>>>
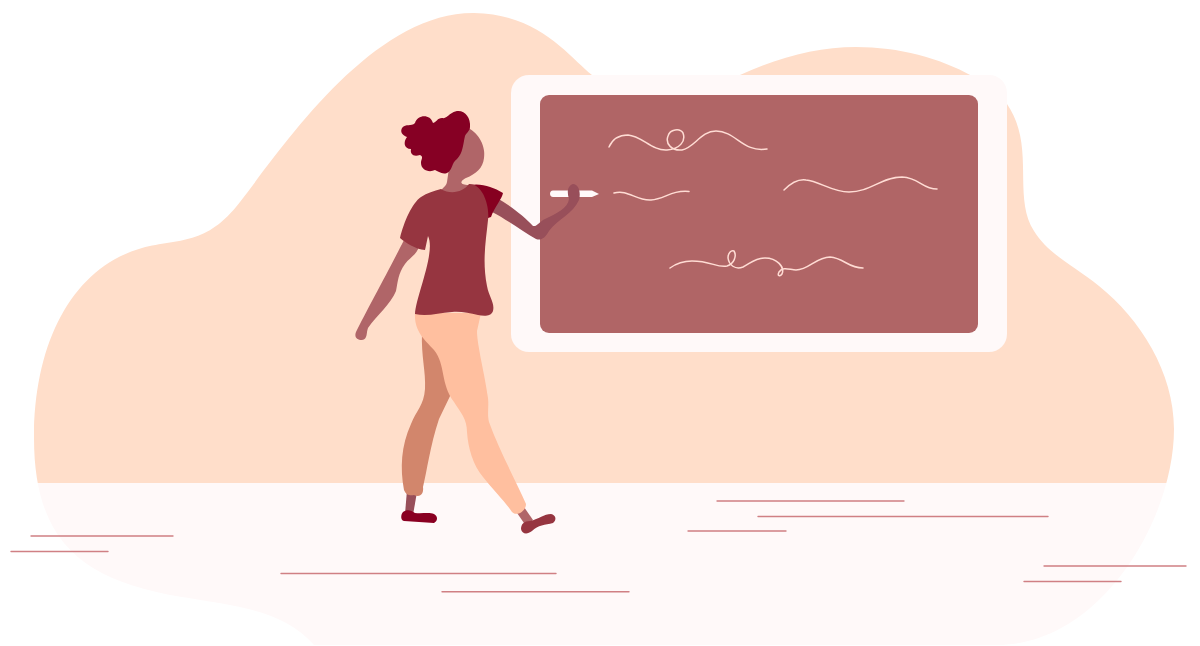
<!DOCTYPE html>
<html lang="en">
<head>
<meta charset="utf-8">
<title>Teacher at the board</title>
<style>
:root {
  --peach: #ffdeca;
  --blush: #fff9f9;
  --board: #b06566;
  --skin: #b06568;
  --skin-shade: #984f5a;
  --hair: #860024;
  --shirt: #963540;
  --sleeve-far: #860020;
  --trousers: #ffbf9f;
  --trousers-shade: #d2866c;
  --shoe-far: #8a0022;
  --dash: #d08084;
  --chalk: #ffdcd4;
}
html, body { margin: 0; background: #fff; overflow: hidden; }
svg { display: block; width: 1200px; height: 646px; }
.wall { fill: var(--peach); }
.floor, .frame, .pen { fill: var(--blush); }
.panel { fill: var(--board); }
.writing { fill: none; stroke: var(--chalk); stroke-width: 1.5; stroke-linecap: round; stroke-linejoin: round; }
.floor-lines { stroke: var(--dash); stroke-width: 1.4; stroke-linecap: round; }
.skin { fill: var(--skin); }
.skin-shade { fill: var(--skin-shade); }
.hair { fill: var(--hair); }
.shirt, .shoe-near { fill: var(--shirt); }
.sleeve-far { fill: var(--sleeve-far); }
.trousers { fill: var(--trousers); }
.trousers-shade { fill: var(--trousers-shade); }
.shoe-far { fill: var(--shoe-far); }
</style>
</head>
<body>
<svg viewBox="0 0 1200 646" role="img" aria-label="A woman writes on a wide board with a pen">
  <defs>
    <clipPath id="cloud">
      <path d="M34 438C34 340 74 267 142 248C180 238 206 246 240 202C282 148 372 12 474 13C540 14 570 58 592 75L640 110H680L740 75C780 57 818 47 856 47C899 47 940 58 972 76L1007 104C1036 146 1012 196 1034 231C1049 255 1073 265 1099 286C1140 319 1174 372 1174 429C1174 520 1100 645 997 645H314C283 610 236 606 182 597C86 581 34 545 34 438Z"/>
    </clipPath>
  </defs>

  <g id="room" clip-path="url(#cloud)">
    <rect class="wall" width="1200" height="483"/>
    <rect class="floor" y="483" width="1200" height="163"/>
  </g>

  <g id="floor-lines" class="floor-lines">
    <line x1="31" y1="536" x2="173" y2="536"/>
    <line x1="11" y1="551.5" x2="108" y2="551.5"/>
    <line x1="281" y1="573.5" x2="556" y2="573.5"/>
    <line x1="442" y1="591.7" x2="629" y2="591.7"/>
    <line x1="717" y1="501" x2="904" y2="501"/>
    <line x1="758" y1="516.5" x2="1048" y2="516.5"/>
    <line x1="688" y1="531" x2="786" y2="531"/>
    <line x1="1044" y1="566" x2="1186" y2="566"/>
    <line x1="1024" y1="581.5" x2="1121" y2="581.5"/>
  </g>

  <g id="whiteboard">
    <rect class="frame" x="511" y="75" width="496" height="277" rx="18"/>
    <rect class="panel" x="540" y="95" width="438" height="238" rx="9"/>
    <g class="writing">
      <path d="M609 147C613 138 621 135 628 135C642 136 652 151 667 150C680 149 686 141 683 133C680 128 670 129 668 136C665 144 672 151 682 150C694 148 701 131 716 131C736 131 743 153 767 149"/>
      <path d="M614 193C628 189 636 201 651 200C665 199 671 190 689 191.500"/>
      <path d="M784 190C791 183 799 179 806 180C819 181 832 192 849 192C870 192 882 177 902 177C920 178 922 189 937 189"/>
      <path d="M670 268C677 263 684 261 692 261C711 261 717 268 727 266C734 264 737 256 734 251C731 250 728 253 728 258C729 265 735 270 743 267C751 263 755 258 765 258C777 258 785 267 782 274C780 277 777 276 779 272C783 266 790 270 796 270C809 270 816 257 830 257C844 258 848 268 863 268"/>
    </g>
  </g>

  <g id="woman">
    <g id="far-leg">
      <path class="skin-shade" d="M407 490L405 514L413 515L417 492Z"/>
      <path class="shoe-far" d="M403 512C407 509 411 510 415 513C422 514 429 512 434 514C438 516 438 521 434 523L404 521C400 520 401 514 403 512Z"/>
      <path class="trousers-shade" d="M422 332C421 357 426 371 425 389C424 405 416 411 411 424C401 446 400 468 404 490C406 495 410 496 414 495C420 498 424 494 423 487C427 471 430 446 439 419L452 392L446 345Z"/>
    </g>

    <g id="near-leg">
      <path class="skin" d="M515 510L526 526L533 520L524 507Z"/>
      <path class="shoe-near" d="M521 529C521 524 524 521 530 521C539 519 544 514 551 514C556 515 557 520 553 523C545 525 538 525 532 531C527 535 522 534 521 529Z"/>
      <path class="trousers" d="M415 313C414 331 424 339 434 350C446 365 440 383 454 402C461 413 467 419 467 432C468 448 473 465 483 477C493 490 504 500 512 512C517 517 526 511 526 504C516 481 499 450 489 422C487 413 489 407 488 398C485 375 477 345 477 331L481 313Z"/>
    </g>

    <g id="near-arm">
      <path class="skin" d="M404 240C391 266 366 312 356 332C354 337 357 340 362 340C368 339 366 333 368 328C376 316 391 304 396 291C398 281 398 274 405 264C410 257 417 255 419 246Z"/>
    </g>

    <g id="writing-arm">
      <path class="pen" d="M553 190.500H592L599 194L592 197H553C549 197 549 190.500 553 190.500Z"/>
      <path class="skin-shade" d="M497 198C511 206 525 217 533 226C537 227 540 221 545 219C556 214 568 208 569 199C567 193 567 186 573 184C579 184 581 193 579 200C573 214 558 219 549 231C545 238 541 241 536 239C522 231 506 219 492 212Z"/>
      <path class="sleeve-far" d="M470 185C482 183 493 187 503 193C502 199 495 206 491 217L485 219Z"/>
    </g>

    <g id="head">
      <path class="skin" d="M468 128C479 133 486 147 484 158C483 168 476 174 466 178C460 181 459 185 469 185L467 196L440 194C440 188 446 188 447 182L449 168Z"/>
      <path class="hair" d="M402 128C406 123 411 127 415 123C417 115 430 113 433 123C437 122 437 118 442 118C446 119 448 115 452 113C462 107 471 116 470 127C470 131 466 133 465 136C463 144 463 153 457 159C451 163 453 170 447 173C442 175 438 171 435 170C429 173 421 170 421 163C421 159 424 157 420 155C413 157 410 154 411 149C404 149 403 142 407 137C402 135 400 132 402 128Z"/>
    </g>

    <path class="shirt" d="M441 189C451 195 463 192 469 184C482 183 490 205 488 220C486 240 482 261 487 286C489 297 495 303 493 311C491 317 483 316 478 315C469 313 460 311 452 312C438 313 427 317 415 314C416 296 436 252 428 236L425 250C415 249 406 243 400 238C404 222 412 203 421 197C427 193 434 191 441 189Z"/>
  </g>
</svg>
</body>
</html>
<<<
>>>
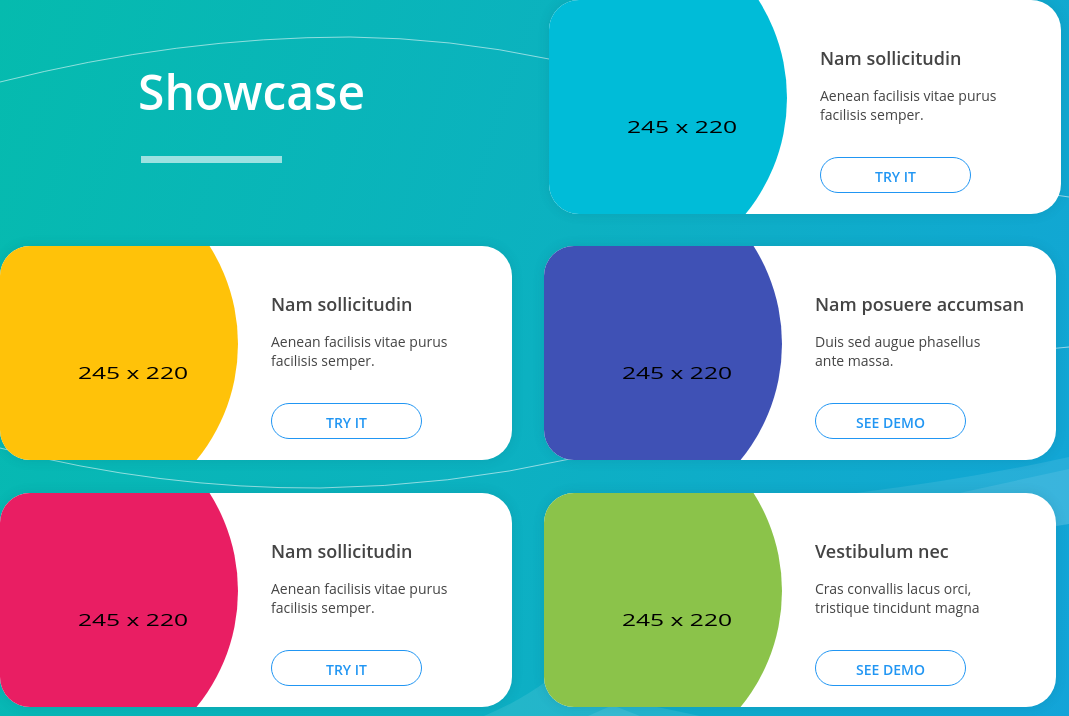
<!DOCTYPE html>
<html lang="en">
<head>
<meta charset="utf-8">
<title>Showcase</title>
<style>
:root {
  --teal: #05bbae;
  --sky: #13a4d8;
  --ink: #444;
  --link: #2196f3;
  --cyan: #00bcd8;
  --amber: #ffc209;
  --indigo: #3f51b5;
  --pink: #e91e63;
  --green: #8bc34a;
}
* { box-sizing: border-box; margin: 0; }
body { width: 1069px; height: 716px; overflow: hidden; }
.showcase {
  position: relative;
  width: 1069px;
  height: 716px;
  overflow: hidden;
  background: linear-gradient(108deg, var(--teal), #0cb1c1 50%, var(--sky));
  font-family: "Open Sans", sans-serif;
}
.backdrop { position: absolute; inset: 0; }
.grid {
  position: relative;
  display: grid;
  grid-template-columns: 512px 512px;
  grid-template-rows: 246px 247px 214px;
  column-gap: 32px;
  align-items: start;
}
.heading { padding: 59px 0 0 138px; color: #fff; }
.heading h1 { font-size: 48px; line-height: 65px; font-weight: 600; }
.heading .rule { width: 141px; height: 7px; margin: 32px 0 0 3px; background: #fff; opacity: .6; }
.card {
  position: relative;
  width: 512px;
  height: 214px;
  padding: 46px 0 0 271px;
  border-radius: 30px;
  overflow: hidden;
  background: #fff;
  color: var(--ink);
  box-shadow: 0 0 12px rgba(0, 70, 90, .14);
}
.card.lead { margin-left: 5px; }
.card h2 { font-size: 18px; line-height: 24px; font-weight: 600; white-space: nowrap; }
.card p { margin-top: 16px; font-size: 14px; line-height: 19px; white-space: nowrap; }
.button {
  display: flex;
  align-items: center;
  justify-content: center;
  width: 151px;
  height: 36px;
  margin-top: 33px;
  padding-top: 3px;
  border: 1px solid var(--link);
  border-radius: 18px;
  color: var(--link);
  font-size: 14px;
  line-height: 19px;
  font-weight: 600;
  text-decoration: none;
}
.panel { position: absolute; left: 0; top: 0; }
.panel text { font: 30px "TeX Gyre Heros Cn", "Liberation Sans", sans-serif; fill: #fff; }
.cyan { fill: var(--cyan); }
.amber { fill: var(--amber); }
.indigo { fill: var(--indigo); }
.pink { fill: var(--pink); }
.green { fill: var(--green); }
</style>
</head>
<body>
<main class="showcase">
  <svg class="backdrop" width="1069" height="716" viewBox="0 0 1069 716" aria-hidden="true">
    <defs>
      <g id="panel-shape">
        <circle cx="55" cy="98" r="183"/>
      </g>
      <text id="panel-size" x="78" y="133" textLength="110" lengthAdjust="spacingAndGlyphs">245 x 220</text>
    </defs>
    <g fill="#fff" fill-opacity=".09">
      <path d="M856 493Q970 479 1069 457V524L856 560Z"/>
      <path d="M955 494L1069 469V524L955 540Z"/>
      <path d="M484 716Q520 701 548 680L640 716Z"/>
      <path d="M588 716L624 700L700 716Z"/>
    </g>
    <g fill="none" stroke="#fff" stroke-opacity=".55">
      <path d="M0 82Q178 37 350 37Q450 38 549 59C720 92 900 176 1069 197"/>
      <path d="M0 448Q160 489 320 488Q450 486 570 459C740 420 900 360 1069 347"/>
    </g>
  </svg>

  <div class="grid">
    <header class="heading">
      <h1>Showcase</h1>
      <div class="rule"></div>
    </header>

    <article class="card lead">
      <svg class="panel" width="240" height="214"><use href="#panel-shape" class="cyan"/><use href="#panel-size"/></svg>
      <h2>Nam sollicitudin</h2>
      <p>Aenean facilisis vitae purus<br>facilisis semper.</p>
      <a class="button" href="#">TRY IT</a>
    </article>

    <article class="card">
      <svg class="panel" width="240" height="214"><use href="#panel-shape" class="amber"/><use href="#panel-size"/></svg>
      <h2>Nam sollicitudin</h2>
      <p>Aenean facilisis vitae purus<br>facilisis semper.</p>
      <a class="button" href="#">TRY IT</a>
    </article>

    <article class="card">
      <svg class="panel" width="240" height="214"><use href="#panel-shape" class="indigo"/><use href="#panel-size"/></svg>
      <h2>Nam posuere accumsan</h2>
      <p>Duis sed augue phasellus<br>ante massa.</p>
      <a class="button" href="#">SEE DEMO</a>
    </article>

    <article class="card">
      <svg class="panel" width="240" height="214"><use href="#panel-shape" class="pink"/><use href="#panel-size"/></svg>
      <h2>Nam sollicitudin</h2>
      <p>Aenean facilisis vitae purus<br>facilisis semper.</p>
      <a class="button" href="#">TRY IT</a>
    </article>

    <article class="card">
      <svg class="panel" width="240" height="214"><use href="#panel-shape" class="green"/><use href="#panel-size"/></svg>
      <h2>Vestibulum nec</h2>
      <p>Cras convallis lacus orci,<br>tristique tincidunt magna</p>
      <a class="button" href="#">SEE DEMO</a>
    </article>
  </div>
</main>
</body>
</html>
<<<
Task to carry out >> When a line in the records holds the string "margin", copy that line.

Answer section >>
html, body { margin: 0; background: #fff; overflow: hidden; }
* { box-sizing: border-box; margin: 0; }
.heading .rule { width: 141px; height: 7px; margin: 32px 0 0 3px; background: #fff; opacity: .6; }
.card.lead { margin-left: 5px; }
.card p { margin-top: 16px; font-size: 14px; line-height: 19px; white-space: nowrap; }
  margin-top: 33px;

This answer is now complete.